**TASK PROMPT**.
Every entry needs to be repeated exactly, with nothing left out.

**DATA EXTRACT**.
_____

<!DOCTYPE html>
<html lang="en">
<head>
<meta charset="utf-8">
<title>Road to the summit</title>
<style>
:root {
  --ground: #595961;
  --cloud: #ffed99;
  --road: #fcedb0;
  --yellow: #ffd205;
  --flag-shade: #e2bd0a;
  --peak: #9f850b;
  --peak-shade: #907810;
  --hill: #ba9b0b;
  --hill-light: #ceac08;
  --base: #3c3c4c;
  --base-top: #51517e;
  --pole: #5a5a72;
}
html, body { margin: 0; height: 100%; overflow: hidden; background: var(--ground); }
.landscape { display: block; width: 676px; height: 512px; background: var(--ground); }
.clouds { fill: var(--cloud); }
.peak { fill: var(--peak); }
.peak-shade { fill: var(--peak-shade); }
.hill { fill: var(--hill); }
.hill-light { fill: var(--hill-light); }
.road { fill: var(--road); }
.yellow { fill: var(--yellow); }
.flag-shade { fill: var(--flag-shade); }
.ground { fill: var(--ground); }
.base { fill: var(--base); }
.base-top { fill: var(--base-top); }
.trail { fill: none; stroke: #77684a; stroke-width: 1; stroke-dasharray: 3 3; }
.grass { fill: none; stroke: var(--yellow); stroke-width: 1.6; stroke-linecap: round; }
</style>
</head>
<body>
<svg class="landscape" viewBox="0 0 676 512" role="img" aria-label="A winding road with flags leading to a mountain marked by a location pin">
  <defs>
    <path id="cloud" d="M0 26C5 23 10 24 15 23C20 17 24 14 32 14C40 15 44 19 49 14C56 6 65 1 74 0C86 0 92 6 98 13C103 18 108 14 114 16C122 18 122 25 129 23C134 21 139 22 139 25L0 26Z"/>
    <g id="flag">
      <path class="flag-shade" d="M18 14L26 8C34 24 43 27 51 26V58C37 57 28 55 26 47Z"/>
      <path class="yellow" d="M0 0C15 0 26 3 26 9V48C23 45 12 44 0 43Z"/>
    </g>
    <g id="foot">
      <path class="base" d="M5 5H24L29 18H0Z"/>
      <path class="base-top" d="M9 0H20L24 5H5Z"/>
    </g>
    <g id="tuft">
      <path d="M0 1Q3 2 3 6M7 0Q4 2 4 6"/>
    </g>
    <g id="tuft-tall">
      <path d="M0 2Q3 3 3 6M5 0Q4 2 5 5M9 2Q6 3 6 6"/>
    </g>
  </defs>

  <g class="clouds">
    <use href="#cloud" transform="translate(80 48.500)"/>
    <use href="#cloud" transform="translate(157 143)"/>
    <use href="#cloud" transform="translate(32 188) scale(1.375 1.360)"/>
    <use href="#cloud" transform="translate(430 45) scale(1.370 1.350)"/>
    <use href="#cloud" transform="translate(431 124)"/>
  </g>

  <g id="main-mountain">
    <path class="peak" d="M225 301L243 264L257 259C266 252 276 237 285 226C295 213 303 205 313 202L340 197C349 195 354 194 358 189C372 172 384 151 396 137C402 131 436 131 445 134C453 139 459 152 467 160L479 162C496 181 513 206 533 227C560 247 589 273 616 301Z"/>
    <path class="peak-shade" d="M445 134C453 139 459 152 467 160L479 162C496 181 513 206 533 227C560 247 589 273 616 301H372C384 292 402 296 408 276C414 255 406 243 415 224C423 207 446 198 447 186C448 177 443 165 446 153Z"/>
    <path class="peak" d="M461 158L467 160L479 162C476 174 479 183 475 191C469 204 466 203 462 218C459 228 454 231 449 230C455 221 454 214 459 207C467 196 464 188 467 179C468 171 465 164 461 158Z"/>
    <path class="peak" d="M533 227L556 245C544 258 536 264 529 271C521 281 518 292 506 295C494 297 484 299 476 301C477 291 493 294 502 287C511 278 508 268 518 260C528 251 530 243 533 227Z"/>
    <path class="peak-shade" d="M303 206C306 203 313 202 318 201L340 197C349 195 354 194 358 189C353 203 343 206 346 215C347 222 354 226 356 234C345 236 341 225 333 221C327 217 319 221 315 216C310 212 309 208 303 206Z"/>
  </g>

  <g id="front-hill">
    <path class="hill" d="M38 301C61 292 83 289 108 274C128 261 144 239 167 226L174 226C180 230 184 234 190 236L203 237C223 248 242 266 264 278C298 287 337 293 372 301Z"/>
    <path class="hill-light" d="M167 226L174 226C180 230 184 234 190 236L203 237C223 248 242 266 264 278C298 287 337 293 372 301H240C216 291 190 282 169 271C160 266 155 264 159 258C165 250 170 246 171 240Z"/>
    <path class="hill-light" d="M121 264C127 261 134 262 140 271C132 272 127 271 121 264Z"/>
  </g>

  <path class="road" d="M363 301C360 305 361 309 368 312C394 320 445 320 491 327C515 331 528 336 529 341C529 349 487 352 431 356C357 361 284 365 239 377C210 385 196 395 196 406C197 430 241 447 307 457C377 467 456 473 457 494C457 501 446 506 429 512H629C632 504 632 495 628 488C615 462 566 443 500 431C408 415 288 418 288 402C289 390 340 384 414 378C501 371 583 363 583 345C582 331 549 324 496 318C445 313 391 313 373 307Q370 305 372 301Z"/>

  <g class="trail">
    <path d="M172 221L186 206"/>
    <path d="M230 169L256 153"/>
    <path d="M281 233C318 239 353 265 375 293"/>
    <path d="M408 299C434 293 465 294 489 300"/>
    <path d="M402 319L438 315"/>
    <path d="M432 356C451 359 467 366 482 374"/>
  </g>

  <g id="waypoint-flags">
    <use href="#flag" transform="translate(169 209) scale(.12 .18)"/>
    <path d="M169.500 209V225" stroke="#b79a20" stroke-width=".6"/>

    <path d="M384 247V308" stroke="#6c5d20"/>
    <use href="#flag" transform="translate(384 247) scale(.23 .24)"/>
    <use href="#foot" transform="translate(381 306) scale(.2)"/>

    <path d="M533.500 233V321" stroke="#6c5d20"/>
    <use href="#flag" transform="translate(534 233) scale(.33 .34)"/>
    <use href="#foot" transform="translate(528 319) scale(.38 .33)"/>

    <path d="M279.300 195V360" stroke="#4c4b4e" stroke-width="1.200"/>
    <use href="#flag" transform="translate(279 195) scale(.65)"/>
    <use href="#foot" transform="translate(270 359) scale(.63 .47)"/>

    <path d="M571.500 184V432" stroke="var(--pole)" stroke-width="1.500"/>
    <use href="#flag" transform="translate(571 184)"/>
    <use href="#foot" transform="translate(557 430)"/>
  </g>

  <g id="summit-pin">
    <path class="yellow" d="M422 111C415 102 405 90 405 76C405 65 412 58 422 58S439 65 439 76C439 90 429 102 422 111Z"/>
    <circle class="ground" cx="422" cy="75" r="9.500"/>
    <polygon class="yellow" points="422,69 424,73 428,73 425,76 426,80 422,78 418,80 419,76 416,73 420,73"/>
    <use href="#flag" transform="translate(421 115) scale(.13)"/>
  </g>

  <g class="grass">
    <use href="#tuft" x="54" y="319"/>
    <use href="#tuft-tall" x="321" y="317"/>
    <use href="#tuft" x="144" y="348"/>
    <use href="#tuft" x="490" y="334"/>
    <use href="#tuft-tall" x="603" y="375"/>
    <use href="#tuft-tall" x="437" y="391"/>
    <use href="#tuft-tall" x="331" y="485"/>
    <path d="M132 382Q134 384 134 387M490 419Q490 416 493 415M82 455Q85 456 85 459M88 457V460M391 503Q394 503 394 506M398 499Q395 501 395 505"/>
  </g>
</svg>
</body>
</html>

_____

**RESULT FOR THIS TASK**.
<!DOCTYPE html>
<html lang="en">
<head>
<meta charset="utf-8">
<title>Road to the summit</title>
<style>
:root {
  --ground: #595961;
  --cloud: #ffed99;
  --road: #fcedb0;
  --yellow: #ffd205;
  --flag-shade: #e2bd0a;
  --peak: #9f850b;
  --peak-shade: #907810;
  --hill: #ba9b0b;
  --hill-light: #ceac08;
  --base: #3c3c4c;
  --base-top: #51517e;
  --pole: #5a5a72;
}
html, body { margin: 0; height: 100%; overflow: hidden; background: var(--ground); }
.landscape { display: block; width: 676px; height: 512px; background: var(--ground); }
.clouds { fill: var(--cloud); }
.peak { fill: var(--peak); }
.peak-shade { fill: var(--peak-shade); }
.hill { fill: var(--hill); }
.hill-light { fill: var(--hill-light); }
.road { fill: var(--road); }
.yellow { fill: var(--yellow); }
.flag-shade { fill: var(--flag-shade); }
.ground { fill: var(--ground); }
.base { fill: var(--base); }
.base-top { fill: var(--base-top); }
.trail { fill: none; stroke: #77684a; stroke-width: 1; stroke-dasharray: 3 3; }
.grass { fill: none; stroke: var(--yellow); stroke-width: 1.6; stroke-linecap: round; }
</style>
</head>
<body>
<svg class="landscape" viewBox="0 0 676 512" role="img" aria-label="A winding road with flags leading to a mountain marked by a location pin">
  <defs>
    <path id="cloud" d="M0 26C5 23 10 24 15 23C20 17 24 14 32 14C40 15 44 19 49 14C56 6 65 1 74 0C86 0 92 6 98 13C103 18 108 14 114 16C122 18 122 25 129 23C134 21 139 22 139 25L0 26Z"/>
    <g id="flag">
      <path class="flag-shade" d="M18 14L26 8C34 24 43 27 51 26V58C37 57 28 55 26 47Z"/>
      <path class="yellow" d="M0 0C15 0 26 3 26 9V48C23 45 12 44 0 43Z"/>
    </g>
    <g id="foot">
      <path class="base" d="M5 5H24L29 18H0Z"/>
      <path class="base-top" d="M9 0H20L24 5H5Z"/>
    </g>
    <g id="tuft">
      <path d="M0 1Q3 2 3 6M7 0Q4 2 4 6"/>
    </g>
    <g id="tuft-tall">
      <path d="M0 2Q3 3 3 6M5 0Q4 2 5 5M9 2Q6 3 6 6"/>
    </g>
  </defs>

  <g class="clouds">
    <use href="#cloud" transform="translate(80 48.500)"/>
    <use href="#cloud" transform="translate(157 143)"/>
    <use href="#cloud" transform="translate(32 188) scale(1.375 1.360)"/>
    <use href="#cloud" transform="translate(430 45) scale(1.370 1.350)"/>
    <use href="#cloud" transform="translate(431 124)"/>
  </g>

  <g id="main-mountain">
    <path class="peak" d="M225 301L243 264L257 259C266 252 276 237 285 226C295 213 303 205 313 202L340 197C349 195 354 194 358 189C372 172 384 151 396 137C402 131 436 131 445 134C453 139 459 152 467 160L479 162C496 181 513 206 533 227C560 247 589 273 616 301Z"/>
    <path class="peak-shade" d="M445 134C453 139 459 152 467 160L479 162C496 181 513 206 533 227C560 247 589 273 616 301H372C384 292 402 296 408 276C414 255 406 243 415 224C423 207 446 198 447 186C448 177 443 165 446 153Z"/>
    <path class="peak" d="M461 158L467 160L479 162C476 174 479 183 475 191C469 204 466 203 462 218C459 228 454 231 449 230C455 221 454 214 459 207C467 196 464 188 467 179C468 171 465 164 461 158Z"/>
    <path class="peak" d="M533 227L556 245C544 258 536 264 529 271C521 281 518 292 506 295C494 297 484 299 476 301C477 291 493 294 502 287C511 278 508 268 518 260C528 251 530 243 533 227Z"/>
    <path class="peak-shade" d="M303 206C306 203 313 202 318 201L340 197C349 195 354 194 358 189C353 203 343 206 346 215C347 222 354 226 356 234C345 236 341 225 333 221C327 217 319 221 315 216C310 212 309 208 303 206Z"/>
  </g>

  <g id="front-hill">
    <path class="hill" d="M38 301C61 292 83 289 108 274C128 261 144 239 167 226L174 226C180 230 184 234 190 236L203 237C223 248 242 266 264 278C298 287 337 293 372 301Z"/>
    <path class="hill-light" d="M167 226L174 226C180 230 184 234 190 236L203 237C223 248 242 266 264 278C298 287 337 293 372 301H240C216 291 190 282 169 271C160 266 155 264 159 258C165 250 170 246 171 240Z"/>
    <path class="hill-light" d="M121 264C127 261 134 262 140 271C132 272 127 271 121 264Z"/>
  </g>

  <path class="road" d="M363 301C360 305 361 309 368 312C394 320 445 320 491 327C515 331 528 336 529 341C529 349 487 352 431 356C357 361 284 365 239 377C210 385 196 395 196 406C197 430 241 447 307 457C377 467 456 473 457 494C457 501 446 506 429 512H629C632 504 632 495 628 488C615 462 566 443 500 431C408 415 288 418 288 402C289 390 340 384 414 378C501 371 583 363 583 345C582 331 549 324 496 318C445 313 391 313 373 307Q370 305 372 301Z"/>

  <g class="trail">
    <path d="M172 221L186 206"/>
    <path d="M230 169L256 153"/>
    <path d="M281 233C318 239 353 265 375 293"/>
    <path d="M408 299C434 293 465 294 489 300"/>
    <path d="M402 319L438 315"/>
    <path d="M432 356C451 359 467 366 482 374"/>
  </g>

  <g id="waypoint-flags">
    <use href="#flag" transform="translate(169 209) scale(.12 .18)"/>
    <path d="M169.500 209V225" stroke="#b79a20" stroke-width=".6"/>

    <path d="M384 247V308" stroke="#6c5d20"/>
    <use href="#flag" transform="translate(384 247) scale(.23 .24)"/>
    <use href="#foot" transform="translate(381 306) scale(.2)"/>

    <path d="M533.500 233V321" stroke="#6c5d20"/>
    <use href="#flag" transform="translate(534 233) scale(.33 .34)"/>
    <use href="#foot" transform="translate(528 319) scale(.38 .33)"/>

    <path d="M279.300 195V360" stroke="#4c4b4e" stroke-width="1.200"/>
    <use href="#flag" transform="translate(279 195) scale(.65)"/>
    <use href="#foot" transform="translate(270 359) scale(.63 .47)"/>

    <path d="M571.500 184V432" stroke="var(--pole)" stroke-width="1.500"/>
    <use href="#flag" transform="translate(571 184)"/>
    <use href="#foot" transform="translate(557 430)"/>
  </g>

  <g id="summit-pin">
    <path class="yellow" d="M422 111C415 102 405 90 405 76C405 65 412 58 422 58S439 65 439 76C439 90 429 102 422 111Z"/>
    <circle class="ground" cx="422" cy="75" r="9.500"/>
    <polygon class="yellow" points="422,69 424,73 428,73 425,76 426,80 422,78 418,80 419,76 416,73 420,73"/>
    <use href="#flag" transform="translate(421 115) scale(.13)"/>
  </g>

  <g class="grass">
    <use href="#tuft" x="54" y="319"/>
    <use href="#tuft-tall" x="321" y="317"/>
    <use href="#tuft" x="144" y="348"/>
    <use href="#tuft" x="490" y="334"/>
    <use href="#tuft-tall" x="603" y="375"/>
    <use href="#tuft-tall" x="437" y="391"/>
    <use href="#tuft-tall" x="331" y="485"/>
    <path d="M132 382Q134 384 134 387M490 419Q490 416 493 415M82 455Q85 456 85 459M88 457V460M391 503Q394 503 394 506M398 499Q395 501 395 505"/>
  </g>
</svg>
</body>
</html>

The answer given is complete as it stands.